The Tramroad has the legal status of a bridleway (Public Right of Way). This means that it can be used for walking and horse-riding and by bicycles. It is illegal for the public to use any kind of motor vehicle on it. Unfortunately, it is sometimes used by motorcycles (trail bikes). This illegal use disturbs farm stock and wildlife; intrudes on the quiet enjoyment by legitimate users; and causes damage to the track bed.
Please use the Tramroad thoughtfully and with consideration for others and report illegal use to the police.
A downloadable guide to the Tramroad is available, containing details of several suggested routes. See Further Information.
The boundaries of the trackbed were marked by hawthorn hedges, except at the head of Dyffryn Crawnon where a fence or wall marked the boundary. There is still much evidence of the hedge, showing signs of when it was last laid over 100 years ago. The cast-iron tramplates ("rails") were fixed to cast-iron tie bars which simply rested on stone sleeper blocks. There are fine stretches of sleeper blocks still to be seen, from which the gauge of the Tramroad (3ft 6in; about 1.06 m) and length of the tramplates (47 in, about 1.19 m) can be deduced. The Tramroad was single-track, with 13 passing places, only some of which can be presently located. The tramplates were spiked into the sleeper blocks only at the passing places: these sleeper blocks show the hole drilled to take the spike.
There are several ruined buildings associated with the Tramroad. There are limekilns at Talybont and near Trefil. In Talybont, you can visit the Tramroad's canal wharf, where there is an information board and replica tram opposite the fine limekilns (although the kilns themselves are on private land). At the pass at Penrhiwcalch was a building, the Rock Inn, now a ruin. The Tramroad tunnel at Penrhiwcalch was largely demolished in 1958 and most traces finally removed in 1997. As a result of forestry track being built in 1997, there remains only faint evidence of the sidings at Penrhiwcalch.

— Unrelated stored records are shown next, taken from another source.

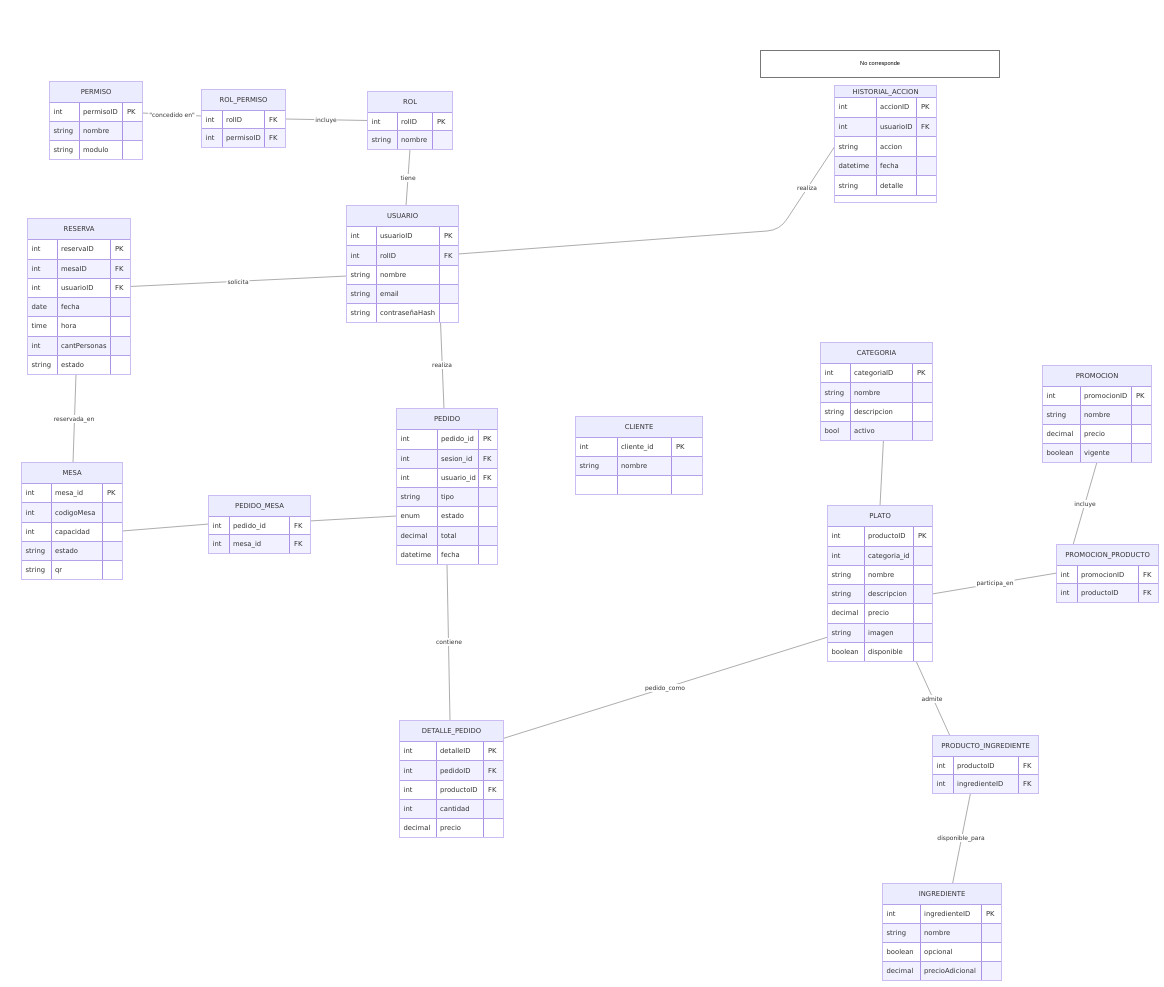
<!DOCTYPE html>
<html lang="es">
<head>
<meta charset="utf-8">
<title>Diagrama entidad-relación</title>
<style>
:root {
  --paper: #fff;
  --header: #ececff;
  --stripe: #f2f1ff;
  --frame: #cbbcf4;
  --rule: #b5a0ea;
  --divider: #ab92e6;
  --ink: #333;
  --link: #999;
}
* { box-sizing: border-box; margin: 0; padding: 0; }
html, body { width: 1164px; height: 987px; overflow: hidden; background: var(--paper); }
.diagram { position: relative; width: 1164px; height: 987px; color: var(--ink); font: 6.8px/1 "DejaVu Sans", sans-serif; }
.links { position: absolute; inset: 0; fill: none; stroke: var(--link); stroke-width: 0.8; }
.entity {
  position: absolute; left: var(--x); top: var(--y); width: var(--w); height: var(--h);
  display: flex; flex-direction: column;
  border: 1px solid var(--frame); background: var(--paper);
}
.entity h2 { flex: 1 1 0; display: flex; align-items: center; justify-content: center; padding-top: 1px; background: var(--header); font-size: 6.8px; font-weight: 400; white-space: nowrap; }
.entity ul { flex: var(--n) 1 0; display: flex; flex-direction: column; list-style: none; }
.entity li { flex: 1 1 0; display: grid; grid-template-columns: var(--type) 1fr var(--key); border-top: 1px solid var(--rule); }
.entity li:nth-child(even) { background: var(--stripe); }
.entity span { display: flex; align-items: center; padding: 1px 0 0 3.5px; white-space: nowrap; min-width: 0; }
.entity span + span { border-left: 1px solid var(--divider); padding-left: 3px; }
.entity span:last-child { padding-left: 4px; }
.history h2 { flex: 0 0 11px; }
.history li { flex: 0 0 19.6px; }
.history li:last-child { flex: 1 1 0; background: var(--paper); }
.history li:last-child span { border: 0; }
.verb { position: absolute; left: var(--x); top: var(--y); transform: translate(-50%, -50%); padding: 1px; background: var(--paper); font-size: 6px; white-space: nowrap; }
.note {
  position: absolute; left: 760px; top: 50px; width: 240px; height: 28px;
  display: flex; align-items: center; justify-content: center;
  border: 1px solid #777; background: var(--paper); color: #000;
  font: 5.6px/1 "Liberation Sans", sans-serif;
}
</style>
</head>
<body>
<main class="diagram">
  <svg class="links" width="1164" height="987" viewBox="0 0 1164 987" aria-hidden="true">
    <line x1="142" y1="113" x2="202" y2="116"/>
    <line x1="285" y1="119" x2="368" y2="120.5"/>
    <line x1="410" y1="149" x2="406" y2="206"/>
    <line x1="130" y1="286.5" x2="347" y2="276"/>
    <line x1="76" y1="374" x2="73" y2="463"/>
    <line x1="440.5" y1="322" x2="444" y2="409"/>
    <line x1="122" y1="531" x2="209" y2="524"/>
    <line x1="309" y1="521" x2="397" y2="516"/>
    <line x1="447" y1="564" x2="450" y2="721"/>
    <line x1="503" y1="738.5" x2="828" y2="637"/>
    <line x1="883.5" y1="439" x2="880" y2="506"/>
    <line x1="1097" y1="462" x2="1073" y2="545"/>
    <line x1="932" y1="594" x2="1057" y2="573"/>
    <line x1="916" y1="661" x2="950" y2="736"/>
    <line x1="970.5" y1="793" x2="952.5" y2="884"/>
    <path d="M835 146 787 219Q780 230 767 231L458 254"/>
  </svg>

  <section class="entity" style="--x:49px;--y:81px;--w:94px;--h:79px;--n:3;--type:29px;--key:20px">
    <h2>PERMISO</h2>
    <ul>
      <li><span>int</span><span>permisoID</span><span>PK</span></li>
      <li><span>string</span><span>nombre</span><span></span></li>
      <li><span>string</span><span>modulo</span><span></span></li>
    </ul>
  </section>

  <section class="entity" style="--x:201px;--y:89px;--w:85px;--h:59px;--n:2;--type:20px;--key:21px">
    <h2>ROL_PERMISO</h2>
    <ul>
      <li><span>int</span><span>rolID</span><span>FK</span></li>
      <li><span>int</span><span>permisoID</span><span>FK</span></li>
    </ul>
  </section>

  <section class="entity" style="--x:367px;--y:91px;--w:86px;--h:59px;--n:2;--type:29px;--key:20px">
    <h2>ROL</h2>
    <ul>
      <li><span>int</span><span>rolID</span><span>PK</span></li>
      <li><span>string</span><span>nombre</span><span></span></li>
    </ul>
  </section>

  <section class="entity history" style="--x:834px;--y:85px;--w:103px;--h:118px;--n:9;--type:41px;--key:20px">
    <h2>HISTORIAL_ACCION</h2>
    <ul>
      <li><span>int</span><span>accionID</span><span>PK</span></li>
      <li><span>int</span><span>usuarioID</span><span>FK</span></li>
      <li><span>string</span><span>accion</span><span></span></li>
      <li><span>datetime</span><span>fecha</span><span></span></li>
      <li><span>string</span><span>detalle</span><span></span></li>
      <li><span></span><span></span><span></span></li>
    </ul>
  </section>

  <section class="entity" style="--x:27px;--y:218px;--w:104px;--h:157px;--n:7;--type:29px;--key:20px">
    <h2>RESERVA</h2>
    <ul>
      <li><span>int</span><span>reservaID</span><span>PK</span></li>
      <li><span>int</span><span>mesaID</span><span>FK</span></li>
      <li><span>int</span><span>usuarioID</span><span>FK</span></li>
      <li><span>date</span><span>fecha</span><span></span></li>
      <li><span>time</span><span>hora</span><span></span></li>
      <li><span>int</span><span>cantPersonas</span><span></span></li>
      <li><span>string</span><span>estado</span><span></span></li>
    </ul>
  </section>

  <section class="entity" style="--x:346px;--y:205px;--w:113px;--h:118px;--n:5;--type:29px;--key:19px">
    <h2>USUARIO</h2>
    <ul>
      <li><span>int</span><span>usuarioID</span><span>PK</span></li>
      <li><span>int</span><span>rolID</span><span>FK</span></li>
      <li><span>string</span><span>nombre</span><span></span></li>
      <li><span>string</span><span>email</span><span></span></li>
      <li><span>string</span><span>contraseñaHash</span><span></span></li>
    </ul>
  </section>

  <section class="entity" style="--x:396px;--y:408px;--w:102px;--h:157px;--n:7;--type:40px;--key:19px">
    <h2>PEDIDO</h2>
    <ul>
      <li><span>int</span><span>pedido_id</span><span>PK</span></li>
      <li><span>int</span><span>sesion_id</span><span>FK</span></li>
      <li><span>int</span><span>usuario_id</span><span>FK</span></li>
      <li><span>string</span><span>tipo</span><span></span></li>
      <li><span>enum</span><span>estado</span><span></span></li>
      <li><span>decimal</span><span>total</span><span></span></li>
      <li><span>datetime</span><span>fecha</span><span></span></li>
    </ul>
  </section>

  <section class="entity" style="--x:575px;--y:416px;--w:128px;--h:79px;--n:3;--type:41px;--key:31px">
    <h2>CLIENTE</h2>
    <ul>
      <li><span>int</span><span>cliente_id</span><span>PK</span></li>
      <li><span>string</span><span>nombre</span><span></span></li>
      <li><span></span><span></span><span></span></li>
    </ul>
  </section>

  <section class="entity" style="--x:21px;--y:462px;--w:102px;--h:118px;--n:5;--type:29px;--key:20px">
    <h2>MESA</h2>
    <ul>
      <li><span>int</span><span>mesa_id</span><span>PK</span></li>
      <li><span>int</span><span>codigoMesa</span><span></span></li>
      <li><span>int</span><span>capacidad</span><span></span></li>
      <li><span>string</span><span>estado</span><span></span></li>
      <li><span>string</span><span>qr</span><span></span></li>
    </ul>
  </section>

  <section class="entity" style="--x:208px;--y:495px;--w:103px;--h:59px;--n:2;--type:20px;--key:21px">
    <h2>PEDIDO_MESA</h2>
    <ul>
      <li><span>int</span><span>pedido_id</span><span>FK</span></li>
      <li><span>int</span><span>mesa_id</span><span>FK</span></li>
    </ul>
  </section>

  <section class="entity" style="--x:820px;--y:342px;--w:113px;--h:99px;--n:4;--type:29px;--key:20px">
    <h2>CATEGORIA</h2>
    <ul>
      <li><span>int</span><span>categoriaID</span><span>PK</span></li>
      <li><span>string</span><span>nombre</span><span></span></li>
      <li><span>string</span><span>descripcion</span><span></span></li>
      <li><span>bool</span><span>activo</span><span></span></li>
    </ul>
  </section>

  <section class="entity" style="--x:1042px;--y:365px;--w:110px;--h:98px;--n:4;--type:37px;--key:20px">
    <h2>PROMOCION</h2>
    <ul>
      <li><span>int</span><span>promocionID</span><span>PK</span></li>
      <li><span>string</span><span>nombre</span><span></span></li>
      <li><span>decimal</span><span>precio</span><span></span></li>
      <li><span>boolean</span><span>vigente</span><span></span></li>
    </ul>
  </section>

  <section class="entity" style="--x:827px;--y:505px;--w:106px;--h:157px;--n:7;--type:36px;--key:19px">
    <h2>PLATO</h2>
    <ul>
      <li><span>int</span><span>productoID</span><span>PK</span></li>
      <li><span>int</span><span>categoria_id</span><span></span></li>
      <li><span>string</span><span>nombre</span><span></span></li>
      <li><span>string</span><span>descripcion</span><span></span></li>
      <li><span>decimal</span><span>precio</span><span></span></li>
      <li><span>string</span><span>imagen</span><span></span></li>
      <li><span>boolean</span><span>disponible</span><span></span></li>
    </ul>
  </section>

  <section class="entity" style="--x:1056px;--y:544px;--w:103px;--h:59px;--n:2;--type:20px;--key:20px">
    <h2>PROMOCION_PRODUCTO</h2>
    <ul>
      <li><span>int</span><span>promocionID</span><span>FK</span></li>
      <li><span>int</span><span>productoID</span><span>FK</span></li>
    </ul>
  </section>

  <section class="entity" style="--x:399px;--y:720px;--w:105px;--h:118px;--n:5;--type:36px;--key:20px">
    <h2>DETALLE_PEDIDO</h2>
    <ul>
      <li><span>int</span><span>detalleID</span><span>PK</span></li>
      <li><span>int</span><span>pedidoID</span><span>FK</span></li>
      <li><span>int</span><span>productoID</span><span>FK</span></li>
      <li><span>int</span><span>cantidad</span><span></span></li>
      <li><span>decimal</span><span>precio</span><span></span></li>
    </ul>
  </section>

  <section class="entity" style="--x:932px;--y:735px;--w:107px;--h:59px;--n:2;--type:20px;--key:20px">
    <h2>PRODUCTO_INGREDIENTE</h2>
    <ul>
      <li><span>int</span><span>productoID</span><span>FK</span></li>
      <li><span>int</span><span>ingredienteID</span><span>FK</span></li>
    </ul>
  </section>

  <section class="entity" style="--x:882px;--y:883px;--w:120px;--h:98px;--n:4;--type:37px;--key:20px">
    <h2>INGREDIENTE</h2>
    <ul>
      <li><span>int</span><span>ingredienteID</span><span>PK</span></li>
      <li><span>string</span><span>nombre</span><span></span></li>
      <li><span>boolean</span><span>opcional</span><span></span></li>
      <li><span>decimal</span><span>precioAdicional</span><span></span></li>
    </ul>
  </section>

  <p class="verb" style="--x:172px;--y:115px">"concedido en"</p>
  <p class="verb" style="--x:326px;--y:120px">incluye</p>
  <p class="verb" style="--x:408px;--y:178px">tiene</p>
  <p class="verb" style="--x:238px;--y:282px">solicita</p>
  <p class="verb" style="--x:74px;--y:419px">reservada_en</p>
  <p class="verb" style="--x:442px;--y:365px">realiza</p>
  <p class="verb" style="--x:449px;--y:642px">contiene</p>
  <p class="verb" style="--x:665px;--y:688px">pedido_como</p>
  <p class="verb" style="--x:807px;--y:188px">realiza</p>
  <p class="verb" style="--x:1085px;--y:504px">incluye</p>
  <p class="verb" style="--x:995px;--y:583px">participa_en</p>
  <p class="verb" style="--x:932px;--y:699px">admite</p>
  <p class="verb" style="--x:961px;--y:838px">disponible_para</p>

  <aside class="note">No corresponde</aside>
</main>
</body>
</html>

More than 300 species of plants have been identified, including some which are uncommon in Wales and indeed in the UK as a whole. As you walk the Tramroad from Talybont, you will see flora which are typical of shaded hedgerow or woodland habitats. In a few places, the flora are characteristic of damp or boggy ground, including alder and soft rush. The ground flora are restricted in the denser areas of conifer plantation. At the head of Dyffryn Crawnon are species more suited to a shaded cliff habitat, in which the influence of limestone becomes more noticeable towards Trefil. Ferns and mosses are abundant. Near Trefil, flora associated with peat moorland can be found, including heather and purple moor-grass. :::
This document has been taken from the Brinore Tramroad Conservation Forum's Web site at